The insurance provides funds that a business would need to minimize disruption and continue operations. It also helps businesses adopt and adhere to a specific succession strategy in the event of losing a key employee.
Breaking Down Business Continuation Insurance
There are two common types of business continuation insurance: entity-purchase and cross-purchase policies. Entity-purchase policies name the business itself as beneficiary of the policy. A cross-purchase policy covers specific individual business owners and partners, each of whom receives benefits directly under the terms of the policy.
How Business Continuation Insurance Mitigates Risk
The death or disablement of a key executive can cause stress and financial difficulties. In some cases, the lack of clear leadership can create disruption so severe the business may fail.
Business continuation insurance combines life and disability insurance, so that other partners or owners can plan ahead, knowing they can acquire the impaired executive's share of the business under a clear succession plan without misunderstandings or undue conflict over who will continue to lead operations.
Combined with clear buy-sell agreements, business continuity insurance can help businesses with multiple owners and partners maintain an orderly succession strategy. Such insurance also addresses the need to be sure that the portion of a business owned by one person can be purchased by other partners or owners.

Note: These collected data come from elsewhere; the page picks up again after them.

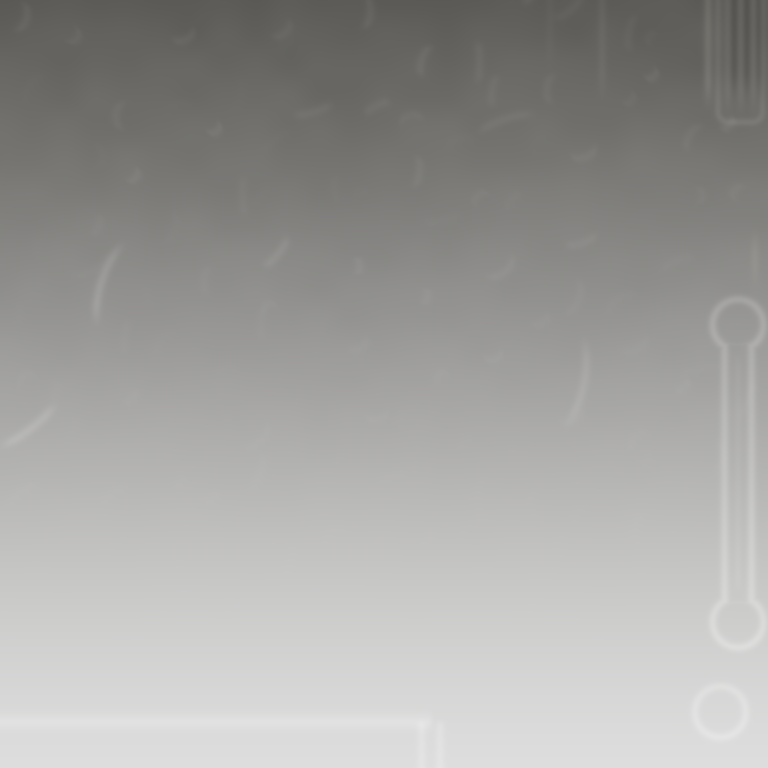
Reproduce this background procedurally as a Shadertoy shader.

```glsl
// A misty grey vertical gradient with faint wisps, pale outlined tubes and a low panel.
#define LINE_WIDTH 0.0058
#define TUBE_X 0.961
#define RING_RADIUS 0.033
#define TUBE_HALF_WIDTH 0.0175
#define PANEL_TOP 0.060
#define PANEL_RIGHT 0.562
#define WISP_STRENGTH 0.030
#define SCRATCH_STRENGTH 0.050
#define OUTLINE_STRENGTH 0.055

float hash(vec2 p) {
    return fract(sin(dot(p, vec2(127.1, 311.7))) * 43758.5453);
}

float noise(vec2 p) {
    vec2 cell = floor(p), f = fract(p);
    f = f * f * (3.0 - 2.0 * f);
    return mix(mix(hash(cell), hash(cell + vec2(1, 0)), f.x),
               mix(hash(cell + vec2(0, 1)), hash(cell + vec2(1, 1)), f.x), f.y);
}

// Soft line profile around distance zero
float glow(float d, float width) {
    return exp(-d * d / (width * width));
}

float box(vec2 p, vec2 halfSize) {
    vec2 q = abs(p) - halfSize;
    return length(max(q, 0.0)) + min(max(q.x, q.y), 0.0);
}

// Slightly bent stroke with tapered ends
float scratch(vec2 p, vec2 a, vec2 b, float bend) {
    vec2 ab = b - a;
    float len = length(ab);
    vec2 dir = ab / len;
    float t = dot(p - a, dir) / len;
    float side = dot(p - a, vec2(-dir.y, dir.x)) - bend * 4.0 * t * (1.0 - t);
    return glow(side, 0.0065) * smoothstep(-0.15, 0.2, t) * smoothstep(1.15, 0.8, t);
}

// Vertical line that fades out below its lower end
float verticalLine(vec2 p, float x, float bottom) {
    return glow(p.x - x, LINE_WIDTH) * smoothstep(bottom - 0.02, bottom + 0.03, p.y);
}

vec3 backdrop(float y) {
    float grey = 0.868 - y * (0.22 + y * (0.691 - 0.403 * y));
    return grey + vec3(0.004, 0.0, -0.014) * y;
}

// Small scattered strokes, one candidate in each cell
float wisps(vec2 p) {
    vec2 grid = p * 12.0, home = floor(grid);
    float sum = 0.0;
    for (int j = -1; j <= 1; j++)
    for (int i = -1; i <= 1; i++) {
        vec2 cell = home + vec2(i, j);
        vec2 centre = (cell + vec2(hash(cell), hash(cell + 19.3))) / 12.0;
        float angle = 0.2 + 1.5 * hash(cell + 7.7);
        vec2 reach = vec2(cos(angle), sin(angle)) * mix(0.010, 0.026, hash(cell + 3.1));
        float bend = 0.016 * (hash(cell + 5.9) - 0.5);
        sum += scratch(p, centre - reach, centre + reach, bend) * hash(cell + 11.0);
    }
    return sum;
}

// Two rings joined by a narrow tube, with a small ring below
float tubeOutline(vec2 p) {
    float upper = length(p - vec2(TUBE_X, 0.577)) - RING_RADIUS;
    float lower = length(p - vec2(TUBE_X, 0.190)) - RING_RADIUS;
    float tube = box(p - vec2(TUBE_X, 0.384), vec2(TUBE_HALF_WIDTH, 0.175));
    float shape = min(min(upper, lower), tube);
    float core = glow(p.x - TUBE_X, 0.005)
               * smoothstep(0.22, 0.25, p.y) * smoothstep(0.55, 0.52, p.y);
    float loose = length(p - vec2(0.938, 0.073)) - RING_RADIUS;
    return glow(shape, LINE_WIDTH) * mix(0.75, 1.25, p.y / 0.6)
         + 0.3 * core + 0.65 * glow(loose, LINE_WIDTH);
}

// Hanging stripes in the upper right corner
float stripes(vec2 p) {
    float sum = verticalLine(p, 0.922, 0.87);
    float frame = box(p - vec2(0.964, 1.0), vec2(0.015, 0.145)) - 0.014;
    sum += 0.7 * glow(frame, 0.005);
    for (int i = 0; i < 3; i++) {
        float x = 0.948 + 0.0165 * float(i);
        sum += 0.6 * verticalLine(p, x, 0.86);
        sum -= 0.6 * verticalLine(p, x + 0.008, 0.88);
    }
    sum += 0.4 * verticalLine(p, 0.784, 0.88) + 0.2 * verticalLine(p, 0.716, 0.92);
    sum += 0.4 * verticalLine(p, 0.983, 0.63) * smoothstep(0.71, 0.67, p.y);
    return sum;
}

void mainImage(out vec4 fragColor, in vec2 fragCoord) {
    vec2 p = fragCoord / iResolution.xy;
    vec3 color = backdrop(p.y);

    // Cloudy variation and wisps, strongest near the top
    float fade = smoothstep(0.15, 1.0, p.y);
    color += 0.018 * (noise(p * 24.0) + noise(p * 9.0) - 1.0) * fade;
    color += WISP_STRENGTH * wisps(p) * fade;

    // Larger scratches
    float marks = scratch(p, vec2(0.125, 0.585), vec2(0.155, 0.678), 0.008);
    marks += 0.8 * scratch(p, vec2(0.005, 0.420), vec2(0.070, 0.470), -0.004);
    marks += 0.6 * scratch(p, vec2(0.345, 0.653), vec2(0.375, 0.690), -0.003);
    marks += 0.6 * scratch(p, vec2(0.741, 0.450), vec2(0.762, 0.553), -0.009);
    marks += 0.5 * scratch(p, vec2(0.625, 0.830), vec2(0.692, 0.852), 0.004);
    color += SCRATCH_STRENGTH * marks;

    // Pale outlines
    color += OUTLINE_STRENGTH * tubeOutline(p);
    color += 0.065 * stripes(p) * vec3(1.0, 0.97, 0.88);

    // Low panel with a bright rim and a double right edge
    float inPanel = smoothstep(0.006, -0.006, p.x - PANEL_RIGHT);
    float below = smoothstep(0.006, -0.006, p.y - PANEL_TOP);
    color += 0.030 * glow(p.y - PANEL_TOP, 0.010) * inPanel;
    color += 0.025 * below * (glow(p.x - 0.549, 0.006) + glow(p.x - 0.573, 0.006));

    fragColor = vec4(clamp(color, 0.0, 1.0), 1.0);
}
```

Otherwise, the ownership may be passed to a key executive's heirs.
Various forms of business continuity insurance include term life or whole life insurance policies that name specific individuals who would purchase the business as beneficiaries. Disability policies can also be used for that purpose. In other cases, the policy names a business itself as beneficiary, so the business entity can buy its own equity.
Yet it is not just the loss of an owner of a business that can cause disruption. Life insurance and disability insurance can mitigate losses for any person vital to the operation of a business, even if they do not own a share of it.
A software company, for example, might determine that the loss of a senior programmer could cause so much disruption that it is valuable to insure against the loss of their services. This type of insurance, however, does not typically come with buy-sell agreements as is often the case when insuring an owner or partner.